As in Nvidia architectures prior, ROP partitions and L2 cache slices are aligned. And like the GeForce GTX 650 Ti’s GK106 processor, GM107 sports two partitions with eight units each, giving you up to 16 32-bit integer pixels per clock. Where the two GPUs really diverge is their L2 cache capacity. In GK106, you were looking at 128 KB per slice, adding up to 256 KB in an implementation with two ROP partitions. GM107 appears to wield 1 MB per slice, yielding 2 MB of memory used for servicing load, store, and texture requests. According to Nvidia, this translates to a significant load shifted away from the external memory system, along with notable power savings.

Going easy on memory bandwidth is smart, since GM107 exposes a pair of 64-bit memory controllers to which 1 or 2 GB of 1350 MHz GDDR5 DRAM is attached. Peak throughput is, interestingly, exactly what we got from GeForce GTX 650 Ti: 86.4 GB/s. The memory is feeding fewer CUDA cores, but they’re managed more efficiently. So, the big L2 is supposed to play an instrumental role in preventing a bottleneck. 

Indeed, a look at global in-page random cache latencies helps illustrate how Maxwell's memory hierarchy keeps the GPU busy more consistently.

Beyond the pieces of GM107 devoted to gaming and compute tasks, Nvidia also says it improved the fixed-function NVEnc block. That’s the bit of logic responsible for letting ShadowPlay encode your frag fest with minimal performance impact. It’s what enables streaming to the Shield. And it accelerates a few transcoding apps to get big movies onto your portable devices quickly. Whereas Kepler was capable of encoding H.264-based content ~4x faster than real-time, Maxwell purportedly achieves 6-8x real-time. H.264 decode performance is said to be eight to 10 times quicker than it was before, also.
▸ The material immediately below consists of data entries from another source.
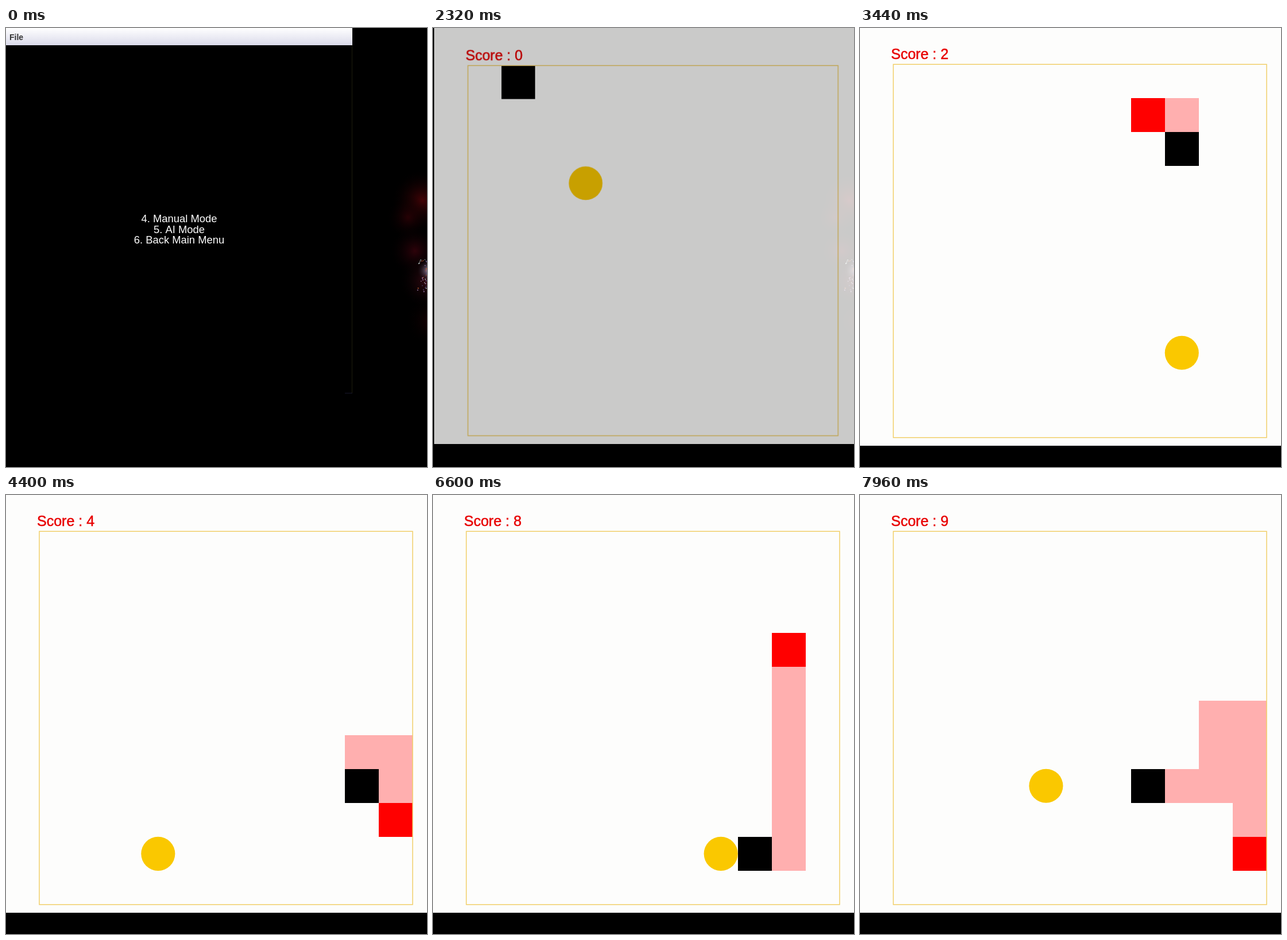
Recreate the animation shown at these times as an HTML page with a canvas. Size 733 by 764 pixels, loop 8000 ms.

```html
<!DOCTYPE html>
<html lang="en">
<head>
<meta charset="utf-8">
<title>Snake</title>
<style>
  html, body { margin: 0; height: 100%; overflow: hidden; background: #000; }
  canvas { display: block; }
</style>
</head>
<body>
<canvas id="stage" width="733" height="764"></canvas>
<script>
const LOOP = 8000, STEP = 77, CELL = 650 / 11, LEFT = 58, TOP = 63;
const ctx = document.getElementById('stage').getContext('2d');

// The game window is painted apart so that it can fade and scale as one.
const WIN = { x: -1, y: -101, w: 768, h: 828, cx: 383, cy: 313 };
const game = Object.assign(document.createElement('canvas'), { width: WIN.w, height: WIN.h });
const g = game.getContext('2d');
g.translate(-WIN.x, -WIN.y);

// Route of the head: direction and number of cells.
const DIRS = { U: [0, -1], D: [0, 1], L: [-1, 0], R: [1, 0] };
const route = [[1, 0]];
for (const [, dir, count] of 'D3R2U2R5D7R2U2L1D3L6U7R6D7L3D1R4U5L1D2L5'.matchAll(/(\D)(\d)/g)) {
  for (let i = 0; i < count; i++) {
    const [x, y] = route[route.length - 1];
    route.push([x + DIRS[dir][0], y + DIRS[dir][1]]);
  }
}
const meals = [5, 12, 19, 23, 33, 46, 49, 54, 55, 74];

const clamp = (v, lo, hi) => Math.min(hi, Math.max(lo, v));

function text(c, str, x, y, font, color, align = 'left') {
  c.font = font + ' "Liberation Sans", Arial, sans-serif';
  c.textAlign = align;
  c.fillStyle = c.strokeStyle = color;
  c.fillText(str, x, y);
}

function glow(x, y, r, color) {
  const grad = ctx.createRadialGradient(x, y, 0, x, y, r);
  grad.addColorStop(0, color);
  grad.addColorStop(1, 'rgba(0,0,0,0)');
  ctx.fillStyle = grad;
  ctx.fillRect(x - r, y - r, 2 * r, 2 * r);
}

function drawDesktop() {
  ctx.fillStyle = '#000';
  ctx.fillRect(0, 0, 733, 764);
  glow(725, 300, 55, 'rgba(90,4,8,.75)');
  glow(700, 330, 38, 'rgba(60,2,8,.6)');
  glow(712, 388, 45, 'rgba(65,3,14,.7)');
  glow(733, 440, 50, 'rgba(75,12,25,.7)');
  glow(740, 510, 45, 'rgba(40,2,6,.6)');
  glow(735, 422, 20, 'rgba(200,180,220,.75)');
  let seed = 7;
  const rnd = () => (seed = seed * 16807 % 2147483647) / 2147483647;
  const colors = ['#cdd', '#a8b', '#558', '#a53'];
  for (let i = 0; i < 34; i++) {
    ctx.fillStyle = colors[i % 4];
    ctx.fillRect(733 - 20 * rnd() * rnd(), 402 + 56 * rnd(), 1 + rnd(), 1 + rnd());
  }
}

function drawMenu(t) {
  ctx.globalAlpha = clamp((2200 - t) / 160, 0, 1);
  ctx.fillStyle = '#000';
  ctx.fillRect(0, 0, 603, 636);
  const bar = ctx.createLinearGradient(0, 0, 0, 30);
  bar.addColorStop(0, '#fff');
  bar.addColorStop(1, '#dadaea');
  ctx.fillStyle = bar;
  ctx.fillRect(0, 0, 603, 30);
  ctx.fillStyle = '#1c1c0c';
  ctx.fillRect(602, 30, 1, 606);
  ctx.fillStyle = '#18182c';
  const edge = t < 1160 ? 590 : 0;
  ctx.fillRect(edge, 635, 603 - edge, 1);
  text(ctx, 'File', 6, 21, 'bold 14px', '#333');
  ['4. Manual Mode', '5. AI Mode', '6. Back Main Menu'].forEach((line, i) =>
    text(ctx, line, 301.5, 338 + 18.5 * i, '18.4px', '#fff', 'center'));
  ctx.globalAlpha = 1;
}

function drawCell([x, y], color) {
  const x0 = Math.round(LEFT + x * CELL), y0 = Math.round(TOP + y * CELL);
  g.fillStyle = color;
  g.fillRect(x0, y0, Math.round(LEFT + (x + 1) * CELL) - x0, Math.round(TOP + (y + 1) * CELL) - y0);
}

function drawGame(t) {
  const step = clamp(Math.floor((t - 2320) / STEP + 0.6) - 2, 0, route.length - 1);
  const score = meals.filter(m => m <= step).length;
  const tail = step - meals.filter(m => m < step).length;

  g.fillStyle = '#fdfdfc';
  g.fillRect(WIN.x, WIN.y, WIN.w, WIN.h);
  text(g, 'Score : ' + score, 54, 54, '25px', '#e80000');
  g.lineWidth = 0.5;
  g.strokeText('Score : ' + score, 54, 54);

  const food = route[meals[score]];
  if (food) {
    g.fillStyle = '#fac800';
    g.beginPath();
    g.arc(LEFT + (food[0] + 0.5) * CELL, TOP + (food[1] + 0.5) * CELL, CELL / 2, 0, 7);
    g.fill();
  }
  for (let i = Math.max(0, tail); i <= step; i++) {
    drawCell(route[i], i === step ? '#000' : i === tail ? '#f00' : '#ffafaf');
  }
  g.strokeStyle = '#f0cc60';
  g.lineWidth = 1.4;
  g.strokeRect(LEFT, TOP + 0.3, 650, 649.5);

  const left = Math.pow(1 - clamp((t - 2200) / 240, 0, 1), 2.3);
  const scale = 1 - 0.042 * left;
  ctx.save();
  ctx.globalAlpha = 1 - left;
  ctx.translate(WIN.cx, WIN.cy);
  ctx.scale(scale, scale);
  ctx.drawImage(game, WIN.x - WIN.cx, WIN.y - WIN.cy);
  ctx.restore();
}

function frame() {
  const t = performance.now() % LOOP;
  drawDesktop();
  if (t < 2200) drawMenu(t);
  else drawGame(t);
  requestAnimationFrame(frame);
}
frame();
</script>
</body>
</html>
```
Nvidia achieves those gains, it says, by simply speeding up the fixed-function blocks.

GeForce GTX 650GeForce GTX 650 Ti
GeForce GTX 750 Ti
GeForce GTX 660
Shader Cores
Texture Units
ROP Units
Process Node
28 nm
28 nm28 nm
28 nm
Core/Boost Clock
1058 MHz
925 MHz1020 /1085 MHz
980 / 1033 MHz
Memory Clock
1250 MHz
1350 MHz
1350 MHz
1502 MHz
Memory Bus
Memory Bandwidth
80 GB/s
86.4 GB/s86.4 GB/s
144.2 GB/s
Graphics RAM (GDDR5)
1 or 2 GB
 1 or 2 GB
1 or 2 GB
2 GB
Power Connectors
1 x 6-pin1 x 6-pin
1 x 6-pin
Maximum TDP
64 W
110 W
60 W
140 W
$130 (2 GB)
$150 (2 GB)$150 (2 GB)
$190 (2 GB)

All told, the GM107 GPU ends up with 1.87 billion transistors in a 148 mm² die. If you keep the comparison to GeForce GTX 650 Ti going, then the first Maxwell-based processor replaces GK106, which packs 2.54 billion transistors into a 221 mm² die. Before we get to our performance results, we have to assume Nvidia’s emphasis on efficiency is significant enough to let the company use less transistors on a smaller die, cut out a lot of CUDA cores and texture units, and still improve performance overall. At least, that’s what we’ll be looking for…

Alternatively, you can put GM107 up against the 1.3 billion-transistor, 118 mm² GK107, if your preference is a face-off of thermal ceilings. In that case, the Maxwell-based processor is more complex, larger, significantly faster, and yet it should still use less power.